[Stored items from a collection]
<<<<

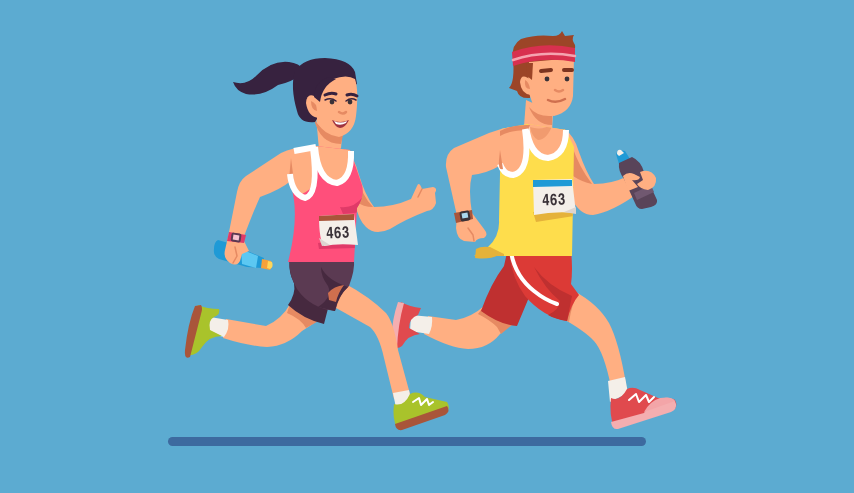
<!DOCTYPE html>
<html lang="en">
<head>
<meta charset="utf-8">
<title>Two marathon runners</title>
<style>
:root {
  --sky: #5cabd1; --ground: #3d6a9f;
  --skin: #ffaf82; --skin-shade: #e68a62; --skin-deep: #cf6f4e;
  --white: #ffffff; --paper: #f4efe9; --paper-shade: #ddd5d0; --ink: #3a3238;
  --hair-dark: #37223f; --hair-red: #9c4527; --hair-red-dark: #7d341f;
  --pink: #ff4f7b; --pink-shade: #e03a68; --plum: #5b3a52; --plum-dark: #46293f;
  --lime: #a9c32b; --lime-dark: #8aa31f; --sole: #a9553a;
  --yellow: #fedd4c; --yellow-shade: #e5b23a; --red: #dc3a36; --red-dark: #bf3030;
  --shoe-red: #e04a4e; --shoe-sole: #f4aeb0; --band: #d8304f; --band-line: #f5a3b0;
  --blue: #1f9ad6; --blue-light: #5cc8f2; --bottle: #594459; --orange: #f5a13a;
}
html, body { margin: 0; background: var(--sky); overflow: hidden; }
.scene { display: block; width: 854px; height: 493px; }
.skin { fill: var(--skin); }
.skin-shade { fill: var(--skin-shade); }
.white { fill: var(--white); }
.line { fill: none; stroke-linecap: round; stroke-linejoin: round; }
.trim { stroke: var(--white); stroke-width: 6; stroke-linecap: butt; }
.bib-number { font: 700 16px "TeX Gyre Heros Cn", "Liberation Sans", sans-serif; fill: var(--ink); text-anchor: middle; letter-spacing: .5px; }
</style>
</head>
<body>
<svg class="scene" viewBox="0 0 854 493" role="img" aria-label="A woman and a man running side by side, both wearing race number 463">
  <defs>
    <clipPath id="man-shirt-clip"><path d="M501 129L528 124L566 130L574 147L572 256L474 256L488 247Q500 236 499 220Z"/></clipPath>
    <clipPath id="woman-shirt-clip"><path d="M292 152L316 146L350 150L362 185Q365 196 357 208L354 262L288 262Q300 215 291 186Z"/></clipPath>
  </defs>

  <rect width="854" height="493" fill="var(--sky)"/>
  <rect id="ground" x="168" y="437" width="478" height="9" rx="4.5" fill="var(--ground)"/>

  <g id="man">
    <g id="man-back-leg">
      <path class="skin" d="M484 306Q472 317 456 320L428 316L424 334Q450 348 468 349Q488 349 500 334L518 318Z"/>
      <path class="skin-shade" d="M484 306L518 320L501 334L497 327Q490 320 478 314Z"/>
      <path d="M411 315L432 317Q433 326 429 334L410 331Z" fill="var(--paper)"/>
      <path d="M401 302Q410 307 421 308L418 315Q409 318 409 328L420 334Q408 335 402 346Q395 351 392 343Q396 320 401 302Z" fill="var(--shoe-red)"/>
      <path d="M398 302L404 303Q398 324 397 349Q391 349 391 341Q392 319 398 302Z" fill="var(--shoe-sole)"/>
    </g>

    <g id="man-front-leg">
      <path class="skin" d="M574 291Q598 304 609 323Q619 342 626 384L611 387Q604 352 594 341Q585 331 560 317Z"/>
      <path class="skin-shade" d="M574 291L578 294Q572 303 569 322L558 316Z"/>
      <path d="M608 381L625 377L628 393L610 402Z" fill="var(--paper)"/>
      <path d="M611 398Q620 402 627 389Q633 386 640 390L658 398L674 399Q678 403 675 409L614 428Q609 414 611 398Z" fill="var(--shoe-red)"/>
      <path d="M611 422L644 413Q650 404 660 399Q674 395 676 404Q677 409 671 412L618 429Q612 430 611 422Z" fill="var(--shoe-sole)"/>
      <path d="M644 412Q650 401 660 398Q672 396 675 401Z" fill="#f3a5a8"/>
      <path class="line" d="M629 400L636 394L639 402L646 395L649 402L654 397" stroke="var(--white)" stroke-width="2"/>
    </g>

    <g id="man-shorts">
      <path d="M508 248L548 252L517 326Q500 325 481 311Q491 283 504 266Z" fill="var(--red-dark)"/>
      <path d="M509 250H571Q573 270 571 284L579 295Q571 304 567 321Q543 317 525 296Q511 277 509 250Z" fill="var(--red)"/>
      <path d="M534 267Q548 286 572 296L567 321Q555 319 548 315Q560 309 560 301Q545 289 534 267Z" fill="var(--red-dark)"/>
      <path class="line" d="M511 252Q515 276 534 291Q545 300 557 304" stroke="var(--white)" stroke-width="4"/>
    </g>

    <g id="man-front-arm">
      <path class="skin" d="M564 129Q574 135 579 152Q586 172 594 184Q612 184 628 176L635 168L652 176L651 190L637 194Q612 212 593 215Q579 215 571 197Z"/>
      <path class="skin-shade" d="M572 146Q579 167 592 184Q582 182 573 176Z"/>
    </g>

    <g id="man-bottle">
      <path d="M616 154Q619 149 625 151L630 159L619 164Z" fill="var(--blue)"/>
      <path d="M617 154Q617 149 621 150L624 153L619 156Z" fill="var(--paper)"/>
      <path d="M619 163L632 157Q641 161 644 172L657 200Q658 205 651 207L642 209Q637 209 635 203L624 179Q618 171 619 163Z" fill="var(--bottle)"/>
      <path d="M634 193L651 185L654 192L637 200Z" fill="#705870"/>
      <path class="skin" d="M640 172Q651 168 656 178Q657 187 648 190Q640 189 637 184L643 180Z"/>
      <path class="skin" d="M623 176Q628 171 634 174L640 177Q639 181 632 180L638 187L628 191Z"/>
    </g>

    <path id="man-neck" class="skin" d="M526 100L553 112L552 132Q543 154 530 138L524 126Z"/>
    <path class="skin-shade" d="M529 107Q537 117 552 116L552 125Q536 125 529 107Z"/>
    <path id="man-shirt" d="M501 129L528 124L566 130L574 147L572 256L474 256Q486 253 488 247Q500 236 499 220Z" fill="var(--yellow)"/>
    <g clip-path="url(#man-shirt-clip)">
      <path d="M474 256Q478 247 490 247L504 254V258Z" fill="var(--yellow-shade)"/>
      <path d="M533 212L574 207V216L536 222Z" fill="var(--yellow-shade)"/>
      <path class="skin" d="M528 120H567Q567 153 548 158Q530 157 528 120Z"/>
      <path class="skin-shade" d="M530 127Q542 131 553 124Q547 140 538 140Q532 137 530 127Z" opacity=".55"/>
    </g>
    <path d="M476 249Q481 246 489 247L499 255Q489 260 475 258Z" fill="var(--yellow-shade)"/>
    <path class="line trim" d="M526 126Q530 157 548 158Q566 155 566 130"/>

    <g id="man-back-arm">
      <path class="skin" d="M528 126Q510 125 489 133L454 148Q445 154 446 167L457 216L456 228Q457 239 464 241L475 242Q477 238 484 238Q489 235 484 229L472 213Q468 189 472 175Q488 173 501 165L508 174Q520 172 524 160Z"/>
      <path class="skin-shade" d="M500 131Q513 124 530 125L528 130Q510 130 500 136Z"/>
      <path class="line trim" d="M525 129Q531 171 513 175Q504 175 500 164"/>
      <path class="skin-shade" d="M500 150L503 169Q498 171 499 160Z"/>
      <path class="line" d="M468 228L473 235L474 241" stroke="var(--skin-shade)" stroke-width="1.5"/>
      <path d="M454 213L472 210L473 219L456 223Z" fill="var(--sole)"/>
      <rect x="460" y="211" width="10" height="10" rx="2" fill="var(--ink)" transform="rotate(-10 465 216)"/>
      <rect x="462" y="213" width="6" height="5" fill="#a9d8ef" transform="rotate(-10 465 216)"/>
    </g>

    <g id="man-bib">
      <path d="M533 180L572 179L576 213Q555 211 534 215Z" fill="var(--paper)"/>
      <path d="M533 180H572V186L533 187Z" fill="var(--blue)"/>
      <path d="M564 212L576 207V214Z" fill="var(--paper-shade)"/>
      <text class="bib-number" x="554" y="205" transform="rotate(-3 554 200)">463</text>
    </g>

    <g id="man-head">
      <path d="M513 58Q511 45 521 39Q536 34 553 36Q560 36 562 31L565 36L574 35Q571 39 575 45Q576 49 572 55L532 66L530 98Q519 99 517 91L509 88Q515 82 513 58Z" fill="var(--hair-red)"/>
      <path class="skin" d="M529 62L574 58L573 96Q571 112 554 116Q540 116 533 105L528 90Z"/>
      <path class="skin" d="M531 80Q521 72 520 82Q521 94 531 95Z"/>
      <path class="skin-shade" d="M525 80Q529 82 530 89Q524 89 525 80Z"/>
      <path d="M526 63H533L532 80L527 76Z" fill="var(--hair-red)"/>
      <path d="M512 52Q542 41 575 48V62Q543 56 513 66Z" fill="var(--band)"/>
      <path class="line" d="M513 60Q542 50 575 56" stroke="var(--band-line)" stroke-width="2.5"/>
      <path class="line" d="M541 71L551 70M564 70L572 70" stroke="var(--hair-red-dark)" stroke-width="4"/>
      <circle cx="547" cy="79" r="2.4" fill="var(--ink)"/><circle cx="567" cy="79" r="2.4" fill="var(--ink)"/>
      <path class="line" d="M555 90Q559 93 563 90" stroke="var(--skin-shade)" stroke-width="2.5"/>
      <path class="line" d="M548 100Q556 104 565 99" stroke="var(--skin-deep)" stroke-width="2.5"/>
    </g>
  </g>

  <g id="woman">
    <g id="woman-back-leg">
      <path class="skin" d="M290 304Q282 319 266 326L226 319L223 338Q248 346 267 347Q287 346 302 331L322 318Z"/>
      <path class="skin-shade" d="M290 304L322 319L306 328Q301 319 287 313Z"/>
      <path d="M210 317L228 320Q230 329 224 337L208 333Z" fill="var(--paper)"/>
      <path d="M198 305Q207 309 219 309Q221 314 214 317Q208 320 210 330L222 336Q209 336 202 347Q196 357 186 355Q191 324 198 305Z" fill="var(--lime)"/>
      <path d="M195 306L201 305Q203 308 201 314L190 357Q184 360 185 350Q188 323 195 306Z" fill="var(--sole)"/>
    </g>

    <g id="woman-front-leg">
      <path class="skin" d="M344 283Q370 297 386 313Q394 323 398 350L410 394L394 399L384 358Q379 335 370 327L329 304Z"/>
      <path class="skin-shade" d="M343 283L349 286Q340 294 336 309L326 303Z"/>
      <path d="M393 393L409 390L411 401L396 408Z" fill="var(--paper)"/>
      <path d="M394 404Q404 407 410 394Q418 390 425 397L447 402Q451 408 446 413L397 428Q392 418 394 404Z" fill="var(--lime)"/>
      <path d="M395 424L447 406Q451 411 445 415L402 430Q396 431 395 424Z" fill="var(--sole)"/>
      <path class="line" d="M413 402L419 398L421 405L427 399L429 405L433 402" stroke="var(--white)" stroke-width="2"/>
    </g>

    <g id="woman-shorts">
      <path d="M290 260L340 262L324 324Q303 319 288 305Q296 294 294 283Q288 272 290 260Z" fill="var(--plum-dark)"/>
      <path d="M289 260H354Q355 270 349 286Q339 294 335 311Q310 308 297 289Q289 276 289 260Z" fill="var(--plum)"/>
      <path d="M321 267Q327 280 348 287Q338 296 335 311L318 307Q333 297 328 286Q321 277 321 267Z" fill="var(--plum-dark)"/>
      <path d="M328 293Q334 286 344 285Q338 293 336 302L329 300Z" fill="var(--skin-deep)"/>
    </g>

    <g id="woman-front-arm">
      <path class="skin" d="M345 149Q354 156 359 175Q365 195 374 207Q393 207 411 199L417 186Q419 181 422 189L433 187Q438 188 435 193L436 203Q434 210 427 211Q406 219 390 229Q375 236 366 227Q359 221 354 201Z"/>
      <path class="skin-shade" d="M358 178Q362 196 373 207Q363 207 357 202Z"/>
      <path class="line" d="M422 189L418 197" stroke="var(--skin-shade)" stroke-width="1.5"/>
    </g>

    <path id="woman-neck" class="skin" d="M316 116L343 127L341 148Q334 160 319 150Z"/>
    <path class="skin-shade" d="M314 119Q323 134 343 135L341 144Q320 144 314 119Z"/>
    <path id="woman-shirt" d="M292 152L316 146L350 150L362 185Q365 196 357 208L354 262L288 262Q300 215 291 186Z" fill="var(--pink)"/>
    <g clip-path="url(#woman-shirt-clip)">
      <path class="skin" d="M315 142H352Q353 176 338 182Q318 181 315 142Z"/>
      <path d="M340 207Q355 209 365 194L363 212L343 214Z" fill="var(--pink-shade)"/>
      <path d="M318 243L358 238L357 248L319 249Z" fill="var(--pink-shade)"/>
    </g>
    <path class="line trim" d="M315 147Q318 181 337 183Q352 179 351 151"/>

    <g id="woman-bottle">
      <path d="M218 240L232 244L252 253L264 258L262 268L247 267L219 259Q213 256 214 249Q214 242 218 240Z" fill="var(--blue)"/>
      <path d="M241 249L258 256L256 268L242 264Z" fill="var(--blue-light)"/>
      <path d="M262 259L271 261Q273 266 270 270L261 268Z" fill="var(--orange)"/>
      <path d="M268 261L272 262Q274 267 270 269L267 268Z" fill="#ffd65a"/>
    </g>

    <g id="woman-back-arm">
      <path class="skin" d="M314 148Q296 146 281 153L246 176Q239 181 237 192L228 237L225 250Q223 258 230 263Q237 267 240 261L242 254L249 251Q246 245 243 239Q254 210 260 197Q280 190 292 180L299 195Q313 191 317 176Z"/>
      <path class="skin-shade" d="M291 158L295 190Q289 188 289 179Z"/>
      <path class="line trim" d="M313 148Q319 195 305 198Q292 194 290 174"/>
      <path class="line trim" d="M294 151L316 147"/>
      <path class="line" d="M235 247L237 256L233 263" stroke="var(--skin-shade)" stroke-width="1.5"/>
      <path d="M229 232L246 235L244 243L227 241Z" fill="var(--pink-shade)"/>
      <rect x="231" y="233" width="10" height="9" rx="2" fill="var(--plum)" transform="rotate(8 236 238)"/>
      <rect x="233" y="235" width="6" height="5" fill="#f7c4d0" transform="rotate(8 236 238)"/>
    </g>

    <g id="woman-bib">
      <path d="M319 216L354 214L358 245Q338 243 324 246Q319 240 319 216Z" fill="var(--paper)"/>
      <path d="M319 216L354 214V220L319 221Z" fill="var(--sole)"/>
      <path d="M319 238L330 245L322 246Z" fill="var(--paper-shade)"/>
      <text class="bib-number" x="338" y="238" transform="rotate(-3 338 233)">463</text>
    </g>

    <g id="woman-head">
      <path d="M302 74Q292 82 278 85Q262 97 246 94Q236 91 233 82Q246 86 256 76Q271 60 289 62Q299 63 304 70Z" fill="var(--hair-dark)"/>
      <path d="M295 71Q304 58 325 58Q350 59 355 72L357 84L330 99L315 122Q300 124 297 111Q290 87 295 71Z" fill="var(--hair-dark)"/>
      <path class="skin" d="M317 94Q318 82 333 79Q347 74 355 79Q359 91 356 116Q354 133 339 137Q324 135 317 122Z"/>
      <path class="skin" d="M319 99Q307 90 306 103Q308 117 319 118Z"/>
      <path class="skin-shade" d="M311 101Q317 103 317 111Q311 110 311 101Z"/>
      <path d="M314 97Q314 82 329 77L336 79Q322 86 320 102Z" fill="var(--hair-dark)"/>
      <path class="line" d="M325 95Q331 92 336 94M347 95Q352 93 357 96" stroke="var(--hair-dark)" stroke-width="3"/>
      <path class="line" d="M325 100Q331 97 336 101M346 101Q351 97 356 100" stroke="var(--hair-dark)" stroke-width="1.5"/>
      <circle cx="332" cy="102" r="2.4" fill="var(--ink)"/><circle cx="350" cy="102" r="2.4" fill="var(--ink)"/>
      <path class="line" d="M339 112Q343 115 346 112" stroke="var(--skin-shade)" stroke-width="2.5"/>
      <path d="M332 120Q340 124 349 120Q345 128 340 128Q335 127 332 120Z" fill="#9f3340"/>
      <path d="M334 121Q341 124 347 121L346 123Q341 126 336 124Z" fill="var(--white)"/>
    </g>
  </g>
</svg>
</body>
</html>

>>>>

For this exercise, please output exactly the lines above starting at the line with "402L419 398L421 405L427" and ending at the line with "260H354Q355 270 349", ends included.

      <path class="line" d="M413 402L419 398L421 405L427 399L429 405L433 402" stroke="var(--white)" stroke-width="2"/>
    </g>

    <g id="woman-shorts">
      <path d="M290 260L340 262L324 324Q303 319 288 305Q296 294 294 283Q288 272 290 260Z" fill="var(--plum-dark)"/>
      <path d="M289 260H354Q355 270 349 286Q339 294 335 311Q310 308 297 289Q289 276 289 260Z" fill="var(--plum)"/>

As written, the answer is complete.